Sep 26, 2013 1:58 PM | 0 comments

As we've recorded in the webpages of this blog before, the Brooklyn Collection serves as the defacto institutional archive for the Brooklyn Public Library.  We keep the annual reports, the retired library cards, the book plates, the program flyers, and all the other flotsam and jetsam one would expect to be generated by the fifth-largest library system in the United States, serving a population of over 2.5 million Brooklynites.  It is not often that these materials see the light of day, so we are very pleased to announce a new building-wide exhibit at the Central Library -- Brooklyn Public Library: An Open Book -- curated by the Brooklyn Collection and featuring ephemera, photographs, newspaper clippings, and blueprints documenting the history of this beautiful Art Deco monument to learning at Grand Army Plaza.


Wait, what?  That's not the Central Library, is it?  No, not exactly.  Above is a rendering of the original plan for the library, designed by the architect Raymond F. Almirall in the Beaux-Arts style that was popular at the turn of the century.  Construction on this library began in 1912 but came to a halt in 1919, leaving a gaping hole in the ground and one lone wing along Flatbush Avenue. 

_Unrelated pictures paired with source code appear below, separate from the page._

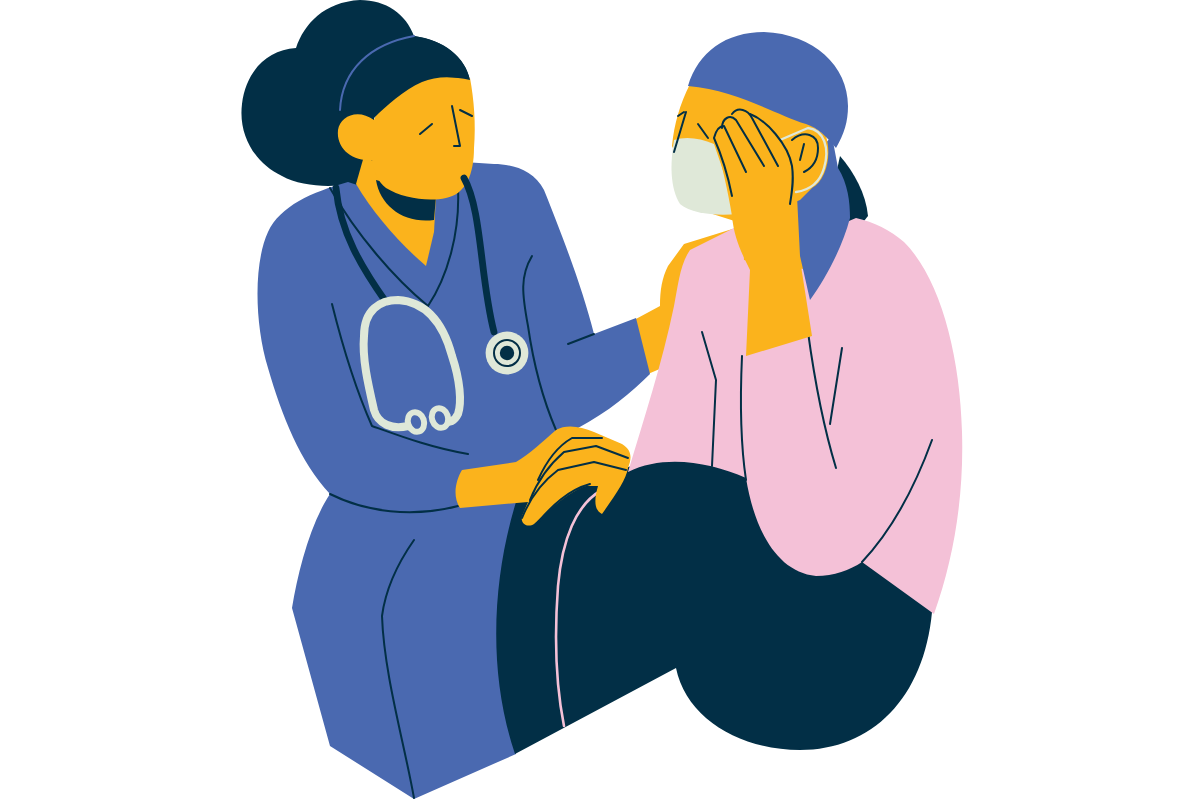
<!DOCTYPE html>
<html lang="en">
<head>
<meta charset="utf-8">
<title>Nurse comforting a patient</title>
<style>
:root{
  --paper:#ffffff;
  --navy:#022f46;
  --blue:#4a69b0;
  --skin:#fbb31c;
  --pink:#f4c1d7;
  --mint:#dfe8d8;
}
html,body{margin:0;padding:0;background:var(--paper);overflow:hidden}
.artboard{display:block;width:1200px;height:800px;background:var(--paper)}
.navy{fill:var(--navy)}
.blue{fill:var(--blue)}
.skin{fill:var(--skin)}
.pink{fill:var(--pink)}
.mint{fill:var(--mint)}
.line{fill:none;stroke:var(--navy);stroke-width:1;stroke-linecap:round;stroke-linejoin:round}
.line-blue{stroke:var(--blue)}
.line-pink{stroke:var(--pink);stroke-width:1.3}
.line-mint{stroke:var(--mint);stroke-width:1.2}
.tube{fill:none;stroke:var(--navy);stroke-width:3.4;stroke-linecap:round}
.tube-light{stroke:var(--mint);stroke-width:4}
.earpiece{fill:var(--blue);stroke:var(--mint);stroke-width:3}
</style>
</head>
<body>
<svg class="artboard" viewBox="0 0 600 400" role="img" aria-label="A nurse with a stethoscope comforts a seated patient in a headscarf and face mask">

  <g id="nurse-hair" class="navy">
    <path d="M174 92C165 94 150 93 141 88C128 82 119 68 121 52C123 36 133 25 148 24C152 12 162 1 180 0C193 0 203 7 207 18C222 20 232 28 235 40L214 45L187 58L189 94Z"/>
  </g>

  <g id="nurse-reaching-hand">
    <path class="skin" d="M317 160L330 153C330 145 331 139 334 133L342 122L371 113L362 150L331 184L324 187Z"/>
  </g>

  <g id="nurse-coat">
    <path class="blue" d="M174 91C156 96 140 103 134 116C127 131 127 161 134 184C141 208 150 231 165 247C155 262 149 286 146 304L165 373L207 399.500L258 377L262 300L264 249L278 215L289 214C304 206 316 196 325 187L318 159L297 167C291 143 280 115 272 95C267 85 256 82 247 82L232 81L214 104Z"/>
    <path class="line" d="M165 247C183 256 206 259 229 253"/>
    <path class="line" d="M166 152C171 172 178 195 186 213C200 218 216 224 234 227"/>
    <path class="line" d="M266 128C260 138 261 147 264 163C267 184 272 201 278 215"/>
    <path class="line" d="M297 167L284 172"/>
    <path class="line" d="M207 399C202 371 192 337 191 308C193 293 200 280 207 270"/>
    <path class="line" d="M165 94C178 117 197 139 214 153C224 138 230 116 229 94"/>
  </g>

  <g id="nurse-head">
    <path class="skin" d="M178 92L182 78L218 98L217 116L213 133C199 121 187 107 178 92Z"/>
    <path class="navy" d="M188 90C190 103 202 112 217 110L218 98L195 92Z"/>
    <path class="skin" d="M187 60C179 54 170 58 169 65C168 74 176 81 186 80C187 86 189 91 193 94C201 99 214 101 223 99C233 97 237 87 237 74C238 62 237 50 235 39L212 38L190 52Z"/>
    <path class="navy" d="M169 57C170 35 183 22 207 18C222 20 233 29 235 40C226 38 218 38 211 41C202 45 193 53 187 59C181 55 174 54 169 57Z"/>
    <path class="line line-blue" d="M170 55C171 35 185 22 207 18"/>
    <path class="line" d="M210 67L216 62M226 53L230 73L227 73M230 55L236 58"/>
  </g>

  <g id="stethoscope">
    <path class="tube" d="M168 94C170 116 181 134 193 151"/>
    <path class="tube" d="M232 89C241 105 240 139 247 166"/>
    <path class="tube tube-light" d="M204 213C196 215 189 212 187 205C184 192 181 179 182 168C182 155 190 150 199 150C214 151 222 163 226 178C230 190 231 201 229 207C227 211 225 211 222 211"/>
    <ellipse class="earpiece" cx="208" cy="211" rx="4" ry="5" transform="rotate(-18 208 211)"/>
    <ellipse class="earpiece" cx="220" cy="209" rx="4" ry="5" transform="rotate(-18 220 209)"/>
    <circle class="mint" cx="253.500" cy="176.500" r="10.700"/>
    <circle class="line" cx="253.500" cy="176.500" r="6.500"/>
    <circle class="navy" cx="253.500" cy="176.500" r="3.600"/>
  </g>

  <g id="patient-trousers">
    <path class="navy" d="M258 251C247 287 243 334 257.500 377L338 334C343 359 370 375 400 375C436 375 462 349 466 306L432 270L372 232L336 228L312 234Z"/>
    <path class="line line-pink" d="M301 245C288 252 281 270 279 293C277 320 278 343 282 363"/>
  </g>

  <g id="patient-scarf-back">
    <path class="navy" d="M420 78C427 86 433 97 434 108L430 113L414 106Z"/>
  </g>

  <g id="patient-top">
    <path class="pink" d="M371 112L345 125C340 132 339 143 337 153C331 182 322 209 314 236C332 227 355 231 373 239C377 264 388 286 408 288C417 288 425 285 431 281L467 307C477 279 482 248 481 216C480 177 470 139 452 121C445 115 437 111 428 109L402 120Z"/>
    <path class="skin" d="M371 112L400 92L405 135L372 130Z"/>
    <path class="line" d="M351 166L358 190L356 233"/>
    <path class="line" d="M371 178C370 200 370 220 373 240"/>
    <path class="line" d="M404 166C407 188 411 211 418 234"/>
    <path class="line" d="M421 174L415 212"/>
    <path class="line" d="M466 220C458 242 447 264 431 281"/>
  </g>

  <g id="patient-head">
    <path class="blue" d="M398 88L416 68L419 84C424 92 425 101 425 109C421 124 413 139 405 150L400 128Z"/>
    <path class="skin" d="M345 42C340 52 337 62 336 73L350 105L372 112L400 100L406 94C413 90 416 78 413 68L380 44Z"/>
    <path class="mint" d="M337 70C343 68 350 69 357 72L369 107C358 108 346 107 340 102C335 94 335 82 337 70Z"/>
    <path class="line line-mint" d="M383 73L404 64C412 65 415 74 412 84C410 91 405 95 398 96"/>
    <path class="line" d="M396 70C402 65 409 67 409 74C409 80 406 84 402 86M402 72L400 80"/>
    <path class="line" d="M343 56L337 76M339 58L342 56M349 62L354 69"/>
    <path class="blue" d="M344 43C349 26 363 16 382 16C407 17 424 33 424 53C424 61 422 67 418 74C413 68 409 64 403 62C387 57 368 45 344 43Z"/>
  </g>

  <g id="patient-hand">
    <path class="skin" d="M357 69C358 63 361 57 367 55C372 54 376 57 379 61C388 66 395 75 397 85C398 96 396 105 398 117L406 168L373 178L375 135C371 127 367 119 366 108C364 96 361 82 357 69Z"/>
    <path class="line" d="M366 98C364 88 361 78 357 69C358 65 360 63 362 63L373 86"/>
    <path class="line" d="M361 64C361 59 365 57 368 60L382 83"/>
    <path class="line" d="M366 57C369 53 374 55 376 59L389 83"/>
    <path class="line" d="M375 57C383 60 394 72 396 83C397 90 396 96 395 102"/>
  </g>

  <g id="nurse-comforting-hand">
    <path class="skin" d="M231 235L258 231C265 227 271 221 278 215C283 212 290 213 297 216L311 222C316 225 316 229 314 234C313 240 308 247 301 257C297 255 297 250 299 243L293 243C284 246 276 254 267 262C264 264 260 262 261 258L264 251L230 254C226 248 228 240 231 235Z"/>
    <path class="line" d="M261 259C265 249 271 241 279 235L297 231L313 235"/>
    <path class="line" d="M265 250C269 240 275 232 282 226L298 223L314 229"/>
    <path class="line" d="M269 240C273 231 279 223 286 219L301 219"/>
    <path class="line" d="M269 261C276 253 284 245 295 242"/>
  </g>
</svg>
</body>
</html>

The lone wing stayed in this purgatorial condition for nearly 30 years as various campaigns to raise funds to finish the library came and went.  By the time the project was finally rejuvenated in the late 1930s, the modernist aesthetic had taken hold in America, rendering the previous design woefully outdated.  The architects Alfred Morton Githens and Francis Keally were hired for the redesign, which incorporated the pre-existing wing into a new blueprint for the building -- one based on an "open book" motif.

More than the just a history of the building itself, the exhibit also includes artifacts of the daily life within the Central Library -- the aforementioned program fliers, book lists, and staff memos that record the rigors, joys, and value of librarianship through the 20th century.


In the Brooklyn Collection display cases, we feature candid and professional photographs of library staff members who have worked at Central through the years.  Many of the departments and staff members depicted here -- like the audiovisual squad, the micromaterials division, and the scores of catalogers -- are no longer a part of the Central Library.  As technologies, services and priorities change within the institution, staff are relocated, new skills are learned, and whole departments vanish.  We are lucky to have in our archives these images of Central life as it was lived in years past.

This exhibit has also afforded us the new and exciting opportunity to collaborate with Brooklyn Public Library's first Artist-in-Residence, Elizabeth Felicella.  An architectural photographer, Felicella has already built up an impressive catalog of library images in her project to photograph all of the branch libraries in the five boroughs of New York.  For this exhibit, she has turned her camera upon the more intimate spaces within the library -- the hidden nooks of the stacks, the behind-the-scenes corners of the archives, and above all else the overlooked beauty of library that lies within plain view for those with the eye and the patience to find it.  On Wednesday, October 30th, at 7:00pm we will host Ms. Felicella in the Brooklyn Collection for a reception and a conversation about her work with libraries and in our archives. 

Photo by Elizabeth Felicella, 2013.

There is, of course, much more to see in the exhibit than we can present here, and we encourage you to visit the Central Library in person to view the exhibit in its entirety.  For those who can't visit, we will be posting blogs through the next few months highlighting different subplots in the history of the Central Library, so stay tuned.